President Kostis Stephanopoulos returned to Greece yesterday after a three-day official visit to Romania, which he described as highly successful.
"The visit was highly successful. The Romanians have great affection for us and desire further economic cooperation," Mr. Stephanopoulos said, noting that Greece's presence in the Balkan country was already quite considerable.
During his visit, accompanied by Alternate Foreign Minister Yiannos Kranidiotis, Mr. Stephanopoulos met with his counterpart Emil Constantinescu, the leader of the main opposition Social Democratic Party Ion Iliescu, Patriarch Theoktistos and representatives of the ethnic Greek community.
Mr. Kranidiotis signed a health cooperation agreement and a group of Greek entrepreneurs accompanying the president attended a Greek-Romanian business forum. In addition, a national economy ministry delegation held meetings with Romanian government officials on the sidelines of Mr. Stephanopoulos' visit, during which Athens agreed to extend credits to Bucharest totaling 20 million US dollars.
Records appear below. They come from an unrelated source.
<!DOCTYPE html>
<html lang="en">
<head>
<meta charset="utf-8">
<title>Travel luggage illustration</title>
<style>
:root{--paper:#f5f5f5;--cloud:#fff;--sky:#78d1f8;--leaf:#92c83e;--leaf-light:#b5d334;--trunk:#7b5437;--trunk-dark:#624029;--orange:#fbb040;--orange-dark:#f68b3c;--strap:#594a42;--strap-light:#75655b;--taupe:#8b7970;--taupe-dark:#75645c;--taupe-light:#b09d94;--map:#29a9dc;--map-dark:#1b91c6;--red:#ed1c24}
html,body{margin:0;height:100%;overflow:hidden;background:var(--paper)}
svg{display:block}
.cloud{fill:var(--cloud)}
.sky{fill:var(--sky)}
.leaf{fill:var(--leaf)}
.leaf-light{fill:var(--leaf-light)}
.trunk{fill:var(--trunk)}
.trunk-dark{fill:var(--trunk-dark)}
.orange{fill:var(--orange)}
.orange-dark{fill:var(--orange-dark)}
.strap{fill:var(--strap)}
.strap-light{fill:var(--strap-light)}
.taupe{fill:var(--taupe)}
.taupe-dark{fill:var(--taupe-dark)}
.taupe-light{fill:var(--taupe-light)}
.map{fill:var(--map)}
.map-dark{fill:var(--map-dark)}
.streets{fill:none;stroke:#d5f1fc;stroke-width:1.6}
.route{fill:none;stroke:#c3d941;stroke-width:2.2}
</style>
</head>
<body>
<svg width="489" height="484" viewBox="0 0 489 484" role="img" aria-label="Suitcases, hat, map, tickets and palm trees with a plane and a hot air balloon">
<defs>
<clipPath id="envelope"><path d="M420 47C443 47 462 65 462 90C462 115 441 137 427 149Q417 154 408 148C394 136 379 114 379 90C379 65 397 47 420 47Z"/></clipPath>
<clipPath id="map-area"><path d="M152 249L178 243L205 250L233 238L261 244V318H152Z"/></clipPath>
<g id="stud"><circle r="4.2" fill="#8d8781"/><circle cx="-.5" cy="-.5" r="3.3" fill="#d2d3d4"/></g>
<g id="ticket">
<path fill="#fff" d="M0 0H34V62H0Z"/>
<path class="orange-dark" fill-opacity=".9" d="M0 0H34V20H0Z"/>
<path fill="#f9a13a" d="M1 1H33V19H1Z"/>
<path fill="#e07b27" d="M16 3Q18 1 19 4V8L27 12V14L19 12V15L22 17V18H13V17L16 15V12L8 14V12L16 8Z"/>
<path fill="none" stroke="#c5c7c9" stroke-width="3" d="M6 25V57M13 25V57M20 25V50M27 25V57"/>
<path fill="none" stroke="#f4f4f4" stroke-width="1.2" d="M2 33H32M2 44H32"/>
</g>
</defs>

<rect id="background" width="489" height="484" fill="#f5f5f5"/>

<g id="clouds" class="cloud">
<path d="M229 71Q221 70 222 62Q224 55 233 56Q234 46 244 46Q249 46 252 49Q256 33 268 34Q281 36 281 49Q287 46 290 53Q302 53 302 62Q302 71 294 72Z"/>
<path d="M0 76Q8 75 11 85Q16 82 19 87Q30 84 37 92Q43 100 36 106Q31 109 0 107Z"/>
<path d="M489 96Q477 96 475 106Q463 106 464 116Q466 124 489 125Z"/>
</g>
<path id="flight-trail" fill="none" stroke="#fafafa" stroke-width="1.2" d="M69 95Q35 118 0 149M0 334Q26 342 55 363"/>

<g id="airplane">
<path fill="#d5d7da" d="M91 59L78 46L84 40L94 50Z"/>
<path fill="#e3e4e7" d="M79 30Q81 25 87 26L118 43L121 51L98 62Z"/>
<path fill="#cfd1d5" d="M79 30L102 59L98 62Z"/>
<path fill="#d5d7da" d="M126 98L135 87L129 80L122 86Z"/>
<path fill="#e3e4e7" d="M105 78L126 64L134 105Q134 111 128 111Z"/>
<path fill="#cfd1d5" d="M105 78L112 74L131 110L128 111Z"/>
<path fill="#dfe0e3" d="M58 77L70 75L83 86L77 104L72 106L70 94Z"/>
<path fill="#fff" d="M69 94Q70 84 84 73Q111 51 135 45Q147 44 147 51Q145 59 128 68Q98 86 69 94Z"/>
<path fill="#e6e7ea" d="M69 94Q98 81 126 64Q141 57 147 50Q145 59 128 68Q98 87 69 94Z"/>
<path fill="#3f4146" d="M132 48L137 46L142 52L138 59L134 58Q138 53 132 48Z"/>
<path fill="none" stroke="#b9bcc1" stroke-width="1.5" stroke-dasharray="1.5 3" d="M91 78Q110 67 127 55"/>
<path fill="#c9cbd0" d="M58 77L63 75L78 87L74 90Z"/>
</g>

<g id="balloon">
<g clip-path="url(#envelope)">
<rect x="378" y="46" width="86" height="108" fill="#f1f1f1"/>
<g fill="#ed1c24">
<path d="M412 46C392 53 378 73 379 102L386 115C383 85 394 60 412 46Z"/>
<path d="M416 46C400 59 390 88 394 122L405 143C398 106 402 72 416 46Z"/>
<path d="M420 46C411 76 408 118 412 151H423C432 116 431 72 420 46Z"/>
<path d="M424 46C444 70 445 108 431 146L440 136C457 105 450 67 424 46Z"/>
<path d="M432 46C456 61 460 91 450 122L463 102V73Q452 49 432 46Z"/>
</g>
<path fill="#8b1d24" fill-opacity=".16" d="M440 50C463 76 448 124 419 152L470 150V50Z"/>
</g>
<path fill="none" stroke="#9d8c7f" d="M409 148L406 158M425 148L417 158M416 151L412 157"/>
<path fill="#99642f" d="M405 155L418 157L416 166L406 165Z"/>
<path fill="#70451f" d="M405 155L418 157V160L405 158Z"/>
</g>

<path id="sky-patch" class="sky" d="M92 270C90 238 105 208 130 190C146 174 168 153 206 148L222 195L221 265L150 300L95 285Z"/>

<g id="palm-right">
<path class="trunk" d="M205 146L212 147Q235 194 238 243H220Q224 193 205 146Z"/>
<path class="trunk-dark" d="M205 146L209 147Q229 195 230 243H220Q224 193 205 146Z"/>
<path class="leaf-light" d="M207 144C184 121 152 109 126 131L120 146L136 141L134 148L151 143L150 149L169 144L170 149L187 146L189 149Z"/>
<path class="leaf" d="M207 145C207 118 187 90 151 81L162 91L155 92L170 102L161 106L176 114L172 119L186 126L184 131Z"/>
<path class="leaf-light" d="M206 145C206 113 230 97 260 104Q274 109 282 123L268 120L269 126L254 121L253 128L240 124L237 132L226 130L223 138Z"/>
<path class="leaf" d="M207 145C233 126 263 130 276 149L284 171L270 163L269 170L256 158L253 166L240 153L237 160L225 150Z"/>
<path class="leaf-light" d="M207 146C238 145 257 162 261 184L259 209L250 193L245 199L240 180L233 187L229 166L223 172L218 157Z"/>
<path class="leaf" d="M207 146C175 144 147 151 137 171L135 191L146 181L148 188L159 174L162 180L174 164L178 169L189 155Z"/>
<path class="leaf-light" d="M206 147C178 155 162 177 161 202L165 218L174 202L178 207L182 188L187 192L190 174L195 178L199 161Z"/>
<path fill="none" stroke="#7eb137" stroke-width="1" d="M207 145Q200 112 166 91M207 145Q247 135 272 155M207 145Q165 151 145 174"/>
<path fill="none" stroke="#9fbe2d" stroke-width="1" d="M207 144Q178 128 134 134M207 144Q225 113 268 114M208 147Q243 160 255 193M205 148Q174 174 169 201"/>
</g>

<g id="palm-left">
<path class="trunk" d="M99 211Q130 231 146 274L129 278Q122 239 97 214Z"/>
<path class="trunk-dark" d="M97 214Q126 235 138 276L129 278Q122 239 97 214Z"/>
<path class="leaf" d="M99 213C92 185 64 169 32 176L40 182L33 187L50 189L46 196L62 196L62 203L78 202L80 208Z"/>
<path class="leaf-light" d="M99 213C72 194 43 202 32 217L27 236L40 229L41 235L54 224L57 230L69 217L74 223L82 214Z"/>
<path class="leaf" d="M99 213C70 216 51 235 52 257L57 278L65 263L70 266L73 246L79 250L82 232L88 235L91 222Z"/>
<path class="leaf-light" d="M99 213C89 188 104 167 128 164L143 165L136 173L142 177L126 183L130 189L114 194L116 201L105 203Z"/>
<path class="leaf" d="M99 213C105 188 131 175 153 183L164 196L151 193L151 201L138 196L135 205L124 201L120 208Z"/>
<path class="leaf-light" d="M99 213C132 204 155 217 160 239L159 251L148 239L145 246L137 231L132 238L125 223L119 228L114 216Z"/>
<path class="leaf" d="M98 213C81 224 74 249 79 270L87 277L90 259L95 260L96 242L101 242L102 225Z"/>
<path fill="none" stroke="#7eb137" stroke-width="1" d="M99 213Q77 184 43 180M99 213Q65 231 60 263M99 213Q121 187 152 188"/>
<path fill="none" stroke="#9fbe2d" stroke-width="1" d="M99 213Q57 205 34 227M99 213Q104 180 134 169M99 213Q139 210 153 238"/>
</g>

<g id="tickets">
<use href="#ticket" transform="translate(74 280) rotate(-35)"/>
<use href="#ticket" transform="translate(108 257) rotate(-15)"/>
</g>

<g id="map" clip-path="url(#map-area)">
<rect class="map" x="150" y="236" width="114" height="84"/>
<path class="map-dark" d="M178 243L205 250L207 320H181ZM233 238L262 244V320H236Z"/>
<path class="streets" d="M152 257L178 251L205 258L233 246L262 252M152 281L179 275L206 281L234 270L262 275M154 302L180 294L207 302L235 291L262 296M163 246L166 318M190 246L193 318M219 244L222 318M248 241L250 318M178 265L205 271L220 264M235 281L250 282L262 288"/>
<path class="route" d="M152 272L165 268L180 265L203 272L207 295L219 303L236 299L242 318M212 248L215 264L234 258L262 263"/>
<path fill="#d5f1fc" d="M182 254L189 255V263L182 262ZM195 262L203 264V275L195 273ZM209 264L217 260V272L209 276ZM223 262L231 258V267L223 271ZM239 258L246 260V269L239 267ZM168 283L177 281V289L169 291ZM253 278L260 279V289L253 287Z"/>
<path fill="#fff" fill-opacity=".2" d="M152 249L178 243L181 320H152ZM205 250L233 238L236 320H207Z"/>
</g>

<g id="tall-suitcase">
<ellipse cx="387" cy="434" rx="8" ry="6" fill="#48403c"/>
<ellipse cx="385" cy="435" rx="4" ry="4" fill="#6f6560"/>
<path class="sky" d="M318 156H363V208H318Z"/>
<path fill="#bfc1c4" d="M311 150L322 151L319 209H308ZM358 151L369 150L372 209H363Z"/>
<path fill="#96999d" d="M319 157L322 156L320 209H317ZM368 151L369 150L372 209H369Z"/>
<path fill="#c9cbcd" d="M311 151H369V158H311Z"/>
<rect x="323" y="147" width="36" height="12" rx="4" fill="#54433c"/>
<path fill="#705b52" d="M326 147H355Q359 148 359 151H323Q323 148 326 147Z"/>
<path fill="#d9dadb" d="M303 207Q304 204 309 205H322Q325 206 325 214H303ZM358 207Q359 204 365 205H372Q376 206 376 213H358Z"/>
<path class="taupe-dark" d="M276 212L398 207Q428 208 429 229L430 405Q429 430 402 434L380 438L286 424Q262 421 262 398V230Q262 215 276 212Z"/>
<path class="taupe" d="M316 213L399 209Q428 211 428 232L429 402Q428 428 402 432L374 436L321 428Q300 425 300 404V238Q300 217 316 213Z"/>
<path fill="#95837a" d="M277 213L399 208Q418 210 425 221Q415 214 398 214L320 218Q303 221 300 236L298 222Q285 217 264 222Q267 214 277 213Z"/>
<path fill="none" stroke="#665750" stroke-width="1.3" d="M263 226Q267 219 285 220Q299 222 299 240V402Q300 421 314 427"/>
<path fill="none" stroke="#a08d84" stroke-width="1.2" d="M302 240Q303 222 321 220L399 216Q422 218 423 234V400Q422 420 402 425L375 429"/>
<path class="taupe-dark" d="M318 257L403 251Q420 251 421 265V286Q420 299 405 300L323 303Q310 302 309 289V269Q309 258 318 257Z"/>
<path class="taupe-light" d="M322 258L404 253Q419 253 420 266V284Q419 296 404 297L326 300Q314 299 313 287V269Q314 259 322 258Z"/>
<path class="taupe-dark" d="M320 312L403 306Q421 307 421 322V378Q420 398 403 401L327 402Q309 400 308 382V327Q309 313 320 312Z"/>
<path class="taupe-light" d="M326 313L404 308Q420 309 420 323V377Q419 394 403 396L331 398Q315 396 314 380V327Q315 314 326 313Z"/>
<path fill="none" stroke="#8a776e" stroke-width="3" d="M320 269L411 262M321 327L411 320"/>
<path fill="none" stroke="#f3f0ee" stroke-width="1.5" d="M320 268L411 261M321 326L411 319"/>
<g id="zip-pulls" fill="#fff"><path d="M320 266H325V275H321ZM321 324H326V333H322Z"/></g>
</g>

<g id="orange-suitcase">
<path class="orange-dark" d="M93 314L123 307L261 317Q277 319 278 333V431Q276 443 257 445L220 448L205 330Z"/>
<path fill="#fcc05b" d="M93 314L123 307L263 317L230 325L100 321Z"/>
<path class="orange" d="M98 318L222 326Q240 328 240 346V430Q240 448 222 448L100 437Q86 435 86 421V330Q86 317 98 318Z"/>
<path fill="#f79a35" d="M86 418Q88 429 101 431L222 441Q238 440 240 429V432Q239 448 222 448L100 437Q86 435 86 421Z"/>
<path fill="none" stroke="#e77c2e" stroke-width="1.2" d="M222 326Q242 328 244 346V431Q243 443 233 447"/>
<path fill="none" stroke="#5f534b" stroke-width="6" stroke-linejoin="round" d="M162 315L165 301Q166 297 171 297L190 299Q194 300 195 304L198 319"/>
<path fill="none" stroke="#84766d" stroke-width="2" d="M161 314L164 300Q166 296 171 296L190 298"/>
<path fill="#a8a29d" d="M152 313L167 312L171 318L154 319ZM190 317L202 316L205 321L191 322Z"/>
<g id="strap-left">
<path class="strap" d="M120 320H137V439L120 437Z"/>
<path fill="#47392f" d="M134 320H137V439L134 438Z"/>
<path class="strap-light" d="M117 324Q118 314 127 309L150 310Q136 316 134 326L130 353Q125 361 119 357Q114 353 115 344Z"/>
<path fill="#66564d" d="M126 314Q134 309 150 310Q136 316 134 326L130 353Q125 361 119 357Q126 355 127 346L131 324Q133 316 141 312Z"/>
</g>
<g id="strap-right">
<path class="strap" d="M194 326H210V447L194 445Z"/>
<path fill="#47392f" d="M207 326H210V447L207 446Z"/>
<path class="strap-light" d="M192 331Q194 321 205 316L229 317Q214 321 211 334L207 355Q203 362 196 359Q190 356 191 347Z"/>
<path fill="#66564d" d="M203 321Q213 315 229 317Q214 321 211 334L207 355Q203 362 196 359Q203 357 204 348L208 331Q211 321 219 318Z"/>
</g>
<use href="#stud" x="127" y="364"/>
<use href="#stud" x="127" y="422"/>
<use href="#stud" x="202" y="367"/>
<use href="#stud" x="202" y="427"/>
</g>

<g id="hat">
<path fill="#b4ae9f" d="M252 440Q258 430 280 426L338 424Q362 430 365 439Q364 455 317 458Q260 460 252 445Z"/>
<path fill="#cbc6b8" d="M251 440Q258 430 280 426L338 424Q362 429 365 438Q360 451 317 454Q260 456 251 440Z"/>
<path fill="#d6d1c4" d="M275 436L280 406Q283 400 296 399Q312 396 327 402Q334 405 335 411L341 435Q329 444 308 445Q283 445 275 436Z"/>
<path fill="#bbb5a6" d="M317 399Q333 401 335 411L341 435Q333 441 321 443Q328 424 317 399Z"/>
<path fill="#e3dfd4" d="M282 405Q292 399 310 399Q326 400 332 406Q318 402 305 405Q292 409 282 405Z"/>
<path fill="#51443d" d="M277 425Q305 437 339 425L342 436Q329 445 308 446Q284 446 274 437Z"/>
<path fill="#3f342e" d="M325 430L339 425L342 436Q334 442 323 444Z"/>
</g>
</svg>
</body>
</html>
Praising Mr. Constantinescu's qualities as a leader and friend of Greece, Mr. Stephanopoulos said "whatever one might have expected from this visit was achieved".
Echoing the Greek president's remarks, Mr. Kranidiotis noted that the visit had been "very useful" and had further strengthened relations between the two countries. He added that the views of Athens and Bucharest coincided on a wide range of issues, such as the enlargement of the European Union and the Kosovo peace process.
Mr. Kranidiotis stressed that Greece supported the efforts of both Romania and Bulgaria for the commencement of EU accession negotiations at the Helsinki summit.
He said the bids of the two Balkan countries would require "a fair amount of diplomatic effort by Greece also", given that not all the EU members were in favor.
Commenting on the Kosovo peace process, Mr. Kranidiotis said Greece and Romania agreed that the west must help the Balkans, "if the region is to maintain its stability" while the UN Security Council resolution on Kosovo must also be fully implemented.
This, he added, means that the Albanian rebels must be disarmed. The Kosovo peace process is expected to be further discussed at the meeting of Balkan foreign ministers in Bucharest on June 30.
It is likely that these efforts will be hampered, however, by Albania's warning that it will not participate in the meeting if the Federal Republic of Yugoslavia participated.
Source: Athens News Agency